Measuring the Stars Continued

Spectroscopic Parallax

Spectroscopic parallax isn't exactly a parallax (angle) measurement, but it does present a means of getting a distance estimate for a star that is too far away for actual parallax measurement. You do it by examining the spectrum of a star and determining its spectral type. Looking at the Main Sequence band at that type allows you to look to the left of the diagram and get an estimate of the absolute magnitude. Since you always can find m (apparent magnitude) and you have an estimate of M (absolute magnitude), the formula will yield a distance. The Main Sequence does have some width (is not a thin line), so the estimate of M, and therefore the distance, is somewhat uncertain (has an error bar). That is, however, a LOT better than knowing nothing about the distance.

Finding Stellar Masses

There's only one way to determine the mass of a star directly - measure its gravitational influence on something else. For the Sun it's easy; use the orbits of its planets to find its gravity. For other stars that do not have planets we can see it is a problem. The only thing we are likely to be able to use in finding the star's gravitational influence is another star, and that requires having two stars orbiting each other in a binary star system. Fortunately, over half the stars in the Galaxy are in binary systems, so there are a lot of opportunities.

The masses are determined by studying the orbit of the binary system. Remember that the two stars orbit around the common center of mass (CM). Astronomers will determine the following.

Kepler's 3rd law will give the sum of the two masses. The ratio of distances from the CM will give the mass ratio. This gives two simple equations in two unknowns, which can be quickly solved for the masses.

Once masses have been determined for a significant number of stars, we find that mass and luminosity are related. See Figure 10.21 for an indication of the Mass-luminosity relationship (or use this graphic); type O stars are the most massive and type M stars (red dwarfs) are the least massive.
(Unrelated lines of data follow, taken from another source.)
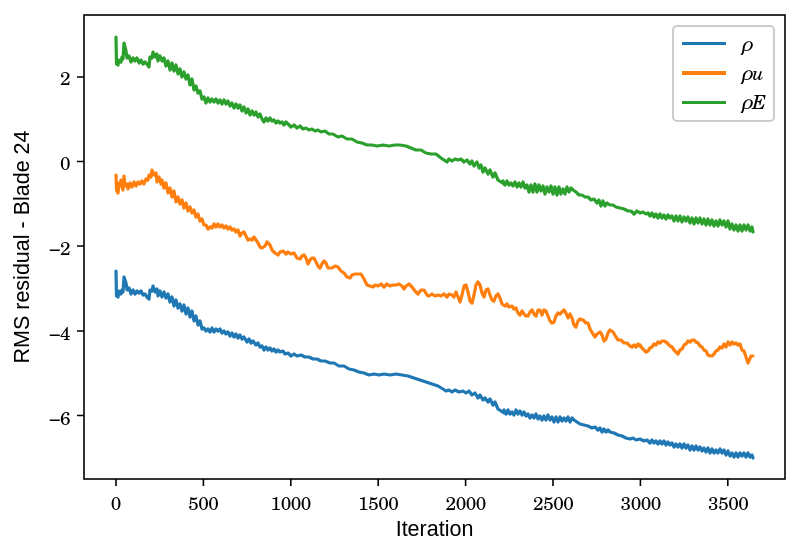
<!DOCTYPE html>
<html lang="en">
<head>
<meta charset="utf-8">
<title>RMS residual by iteration</title>
<style>
:root {
  --density: #1f77b4;
  --momentum: #ff7f0e;
  --energy: #2ca02c;
  --ink: #000;
  --paper: #fff;
  --legend-border: #ccc;
  --numerals: "TeX Gyre Schola", "Noto Serif", serif;
  --labels: "Liberation Sans", sans-serif;
}
* { box-sizing: border-box; }
body { margin: 0; background: var(--paper); }
.chart {
  position: relative;
  width: 801px;
  height: 557px;
  overflow: hidden;
  background: var(--paper);
  color: var(--ink);
}
.plot { position: absolute; inset: 0; display: block; }
.frame, .ticks { fill: none; stroke: var(--ink); stroke-width: 1.6; }
.series { fill: none; stroke-width: 3.2; stroke-linejoin: round; stroke-linecap: round; }
.density { stroke: var(--density); }
.momentum { stroke: var(--momentum); }
.energy { stroke: var(--energy); }
.x-ticks, .y-ticks {
  position: absolute;
  display: grid;
  font: 19px/24px var(--numerals);
  letter-spacing: -0.5px;
}
.x-ticks { left: 72px; top: 490px; width: 700px; grid-template-columns: repeat(8, 1fr); text-align: center; }
.y-ticks { left: 20px; top: 35px; width: 50px; height: 424px; grid-template-rows: repeat(5, 1fr); align-items: center; text-align: right; }
.axis-name { position: absolute; margin: 0; font: 21.5px/26px var(--labels); text-align: center; white-space: nowrap; }
.x-name { left: 84px; top: 516px; width: 701px; }
.y-name { left: -210px; top: 234px; width: 464px; transform: rotate(-90deg); }
.legend {
  position: absolute;
  left: 672px;
  top: 25px;
  width: 103px;
  height: 97px;
  margin: 0;
  padding: 2px 7px 3px 8px;
  display: grid;
  grid-template-rows: repeat(3, 1fr);
  list-style: none;
  border: 2px solid var(--legend-border);
  border-radius: 5px;
  background: var(--paper);
}
.legend li { display: flex; align-items: center; gap: 15px; font: italic 19px/24px var(--numerals); }
.key { width: 44px; height: 3.2px; }
.key-density { background: var(--density); }
.key-momentum { background: var(--momentum); }
.key-energy { background: var(--energy); }
</style>
</head>
<body>
<main class="chart">
  <svg class="plot" width="801" height="557" viewBox="0 0 801 557" role="img" aria-label="Three residual curves falling over 3650 iterations">
    <rect class="frame" x="84" y="15" width="701" height="464"/>
    <path class="ticks" d="M116 479v7M203.4 479v7M290.8 479v7M378.2 479v7M465.6 479v7M553 479v7M640.4 479v7M727.8 479v7M84 77h-7M84 161.5h-7M84 246h-7M84 331h-7M84 415.5h-7"/>

    <polyline class="series density" points="116,271 116.5,296 118,297 119,291 121,294 122,290 123,292 124,277 126,283 127,290 129,288 131,294 133,290 135,294 137,291 139,293 141,291 143,295 145,294 147,297 149,299 150,290 152,291 153,286 155,292 157,289 158,296 160,291 162,297 164,292 166,298 168,294 170,302 172,297 174,306 176,300 178,308 180,304 182,311 184,305 186,314 188,308 190,317 192,311 194,321 196,316 198,325 200,321 202,329 204,328 206,331 208,329 210,332 212,328 214,332 216,329 218,331 220,329 222,333 224,331 226,334 228,332 230,336 232,333 234,337 236,334 238,338 240,335 242,339 244,337 247,342 249,339 251,343 253,341 256,345 258,343 260,347 262,346 264,350 266,347 268,350 270,348 272,351 274,349 276,352 278,350 280,352 283,351 285,354 288,353 291,356 294,354 297,356 301,355 305,357 309,357 313,359 317,359 321,361 325,361 330,363 334,363 339,366 344,366 349,369 354,370 359,372 364,373 369,375 374,374 379,375 384,374 390,375 396,374 402,375 408,376 414,378 420,380 426,382 432,384 438,386 443,389 446,391 449,390 452,392 455,390 459,392 463,391 466,393 469,391 472,395 475,393 478,398 480,395 483,400 485,398 488,402 490,399 493,405 495,402 498,409 501,411 504,413 508,413"/>
    <polyline class="series density" points="504,410 506,414 508,410 510,414 512,412 514,415 516,410 518,414 520,411 522,415 524,412 526,416 528,414 530,418 532,415 534,418 536,414 538,419 540,416 542,420 544,416 546,420 548,415 550,420 552,417 554,422 556,417 558,422 560,417 562,421 564,418 566,421 568,417 570,422 572,418 574,420 577,422 580,424 584,425 588,426 592,428 595,427 598,430 600,428 602,432 604,429 606,432 608,430 610,432 614,433 618,435 622,436 626,438 630,439 633,438 636,440 640,439 644,441 647,440 650,443 652,440 654,443 656,441 658,444 660,441 662,444 664,441 666,445 668,442 670,445 672,443 674,447 676,444 678,447 680,444 682,448 684,444 686,448 688,445 690,450 692,446 694,450 696,446 698,450 700,447 702,451 704,448 706,452 708,448 710,453 712,449 714,453 716,450 718,453 720,449 722,453 724,450 726,455 728,451 730,456 732,453 734,457 736,453 738,457 740,453 742,456 744,453 746,457 748,453 750,457 752,455 753,458"/>

    <polyline class="series momentum" points="116,175 116.5,190 118,193 119,183 120,185 121,180 122,187 123,190 124,176 125,186 127,184 128,189 130,183 132,187 134,182 136,186 138,182 140,184 142,181 144,184 146,179 148,180 149,175 151,177 152,170 154,175 156,173 157,182 159,177 161,184 162,180 164,188 166,183 168,193 170,188 172,197 174,191 176,202 178,197 180,204 182,200 184,208 186,203 188,211 190,207 192,213 194,210 196,217 198,214 200,221 202,219 204,225 206,225 208,229 210,227 212,228 214,224 216,227 218,224 220,227 222,225 224,228 226,226 228,229 230,227 232,230 234,229 236,232 238,230 240,236 242,233 244,232 246,236 248,240 250,239 252,240 254,237 256,240 258,243 260,247 262,248 265,246 267,242 270,245 272,250 275,253 278,255 280,252 283,251 286,254 288,252 291,254 294,253 297,258 300,259 302,256 304,255 306,258 308,264 310,260 312,258 314,258 316,262 318,266 320,268 322,264 324,261 326,263 328,268 330,268 332,268 335,266 338,267 341,271 344,273 347,277 350,278 352,275 355,274 358,274 361,274 364,279 367,285 370,286 373,287 375,285 378,286 381,284 384,287 387,284 390,286 393,285 396,285 399,284 402,286 404,289 406,286 409,284 412,287 415,291 418,294 421,290 424,290 427,295 429,296 432,294 435,296 438,295 441,296 444,294 447,297 449,294 452,295 454,297 456,292 458,297 460,302 462,295 464,286 466,285 468,292 470,301 472,303 474,295 476,285 478,282 480,285 482,293 484,297 486,290 488,289 490,295 492,300 494,301 496,296 498,294 500,298 502,304 505,306 507,304 509,307 512,306 514,309 516,308 518,313 520,315 522,311 524,314 526,316 528,316 530,312 532,310 534,314 536,316 538,310 540,310 542,315 544,310 546,311 548,316 550,321 552,323 554,322 556,316 558,313 560,314 562,312 564,310 566,313 568,318 570,314 572,318 574,325 576,327 578,321 580,319 583,320 586,323 588,323 590,329 593,334 595,337 597,334 600,332 602,335 604,341 606,339 608,333 610,330 613,332 616,337 618,340 621,340 624,343 627,343 630,346 632,347 634,345 636,347 638,344 640,346"/>
    <polyline class="series momentum" points="640,345 642,348 644,350 646,352 648,351 650,348 652,347 654,344 656,345 658,342 660,343 662,341 664,341 666,342 668,344 670,346 672,347 674,350 676,352 678,354 680,350 682,349 684,345 686,344 688,341 690,342 692,340 694,340 696,342 698,343 700,346 702,347 704,350 706,351 708,355 710,356 712,356 714,354 716,351 718,350 720,347 722,348 724,344 726,347 728,342 730,345 732,342 734,344 736,343 738,345 740,344 742,350 744,351 746,357 748,363 749,361 751,356 753,356"/>

    <polyline class="series energy" points="116,37 116.5,64 118,65 119,60 121,62 122,57 123,59 124,43 126,51 127,58 129,56 131,62 133,58 135,61 137,58 139,63 141,60 143,64 145,62 147,64 149,67 150,57 152,58 153,52 155,57 157,54 158,61 160,56 162,61 164,58 166,66 168,61 170,70 172,63 174,71 176,65 178,74 180,69 182,77 184,72 186,79 188,75 190,85 192,79 194,90 196,86 198,93 200,91 202,99 204,97 206,103 208,98 210,102 212,99 214,102 216,99 218,103 220,100 222,104 224,100 226,104 228,101 230,106 232,103 234,108 236,104 238,108 240,105 242,111 244,107 246,113 248,109 250,115 252,111 254,115 256,112 258,117 260,114 262,119 264,122 266,118 268,121 270,118 272,121 274,120 276,123 278,121 280,123 282,122 284,125 286,122 288,124 291,127 294,125 297,128 300,126 303,129 306,128 309,130 312,129 315,131 318,130 321,132 325,131 329,134 333,134 338,137 342,136 347,139 352,139 357,142 362,143 367,145 372,145 377,146 383,145 389,146 395,145 400,145 406,146 411,148 416,150 421,150 426,153 431,154 436,154 441,158 444,160 447,162 449,159 452,161 455,159 458,160 461,159 464,162 467,160 470,164 472,161 474,166 477,162 479,168 481,165 483,172 485,168 488,174 490,170 493,177 495,173 498,180 501,182 504,184 507,183"/>
    <polyline class="series energy" points="503,181 505,185 507,181 509,185 511,183 513,186 515,182 517,187 519,183 521,187 523,182 525,188 527,185 529,192 531,185 533,192 535,184 537,192 539,185 541,191 543,186 545,194 547,187 549,192 551,186 553,194 555,187 557,195 559,187 561,194 563,189 565,194 567,187 569,192 571,188 573,190 576,192 579,195 582,195 585,197 588,197 591,200 594,199 597,203 599,200 601,206 603,201 605,206 607,203 610,205 613,205 616,207 620,208 624,209 628,211 631,211 634,214 637,211 640,213 643,212 646,214 648,213 650,216 652,213 654,217 656,214 658,218 660,214 662,218 664,215 666,219 668,215 670,218 672,216 674,221 676,216 678,221 680,216 682,222 684,217 686,221 688,217 690,223 692,218 694,224 696,218 698,223 700,218 702,224 704,219 706,225 708,219 710,225 712,220 714,226 716,221 718,226 720,220 722,225 724,221 726,227 728,221 730,229 732,224 734,230 736,225 738,231 740,225 742,231 744,225 746,230 748,225 750,231 752,227 753,232"/>
  </svg>

  <p class="axis-name y-name">RMS residual - Blade 24</p>
  <div class="y-ticks">
    <span>2</span><span>0</span><span>−2</span><span>−4</span><span>−6</span>
  </div>
  <div class="x-ticks">
    <span>0</span><span>500</span><span>1000</span><span>1500</span><span>2000</span><span>2500</span><span>3000</span><span>3500</span>
  </div>
  <p class="axis-name x-name">Iteration</p>

  <ul class="legend">
    <li><span class="key key-density"></span>ρ</li>
    <li><span class="key key-momentum"></span>ρu</li>
    <li><span class="key key-energy"></span>ρE</li>
  </ul>
</main>
</body>
</html>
Also note that stellar radius and spectral type are related. The more massive stars are the largest, while the least massive stars are smallest.

Be sure you understand this chapter. Use the questions at the end of the chapter for practice.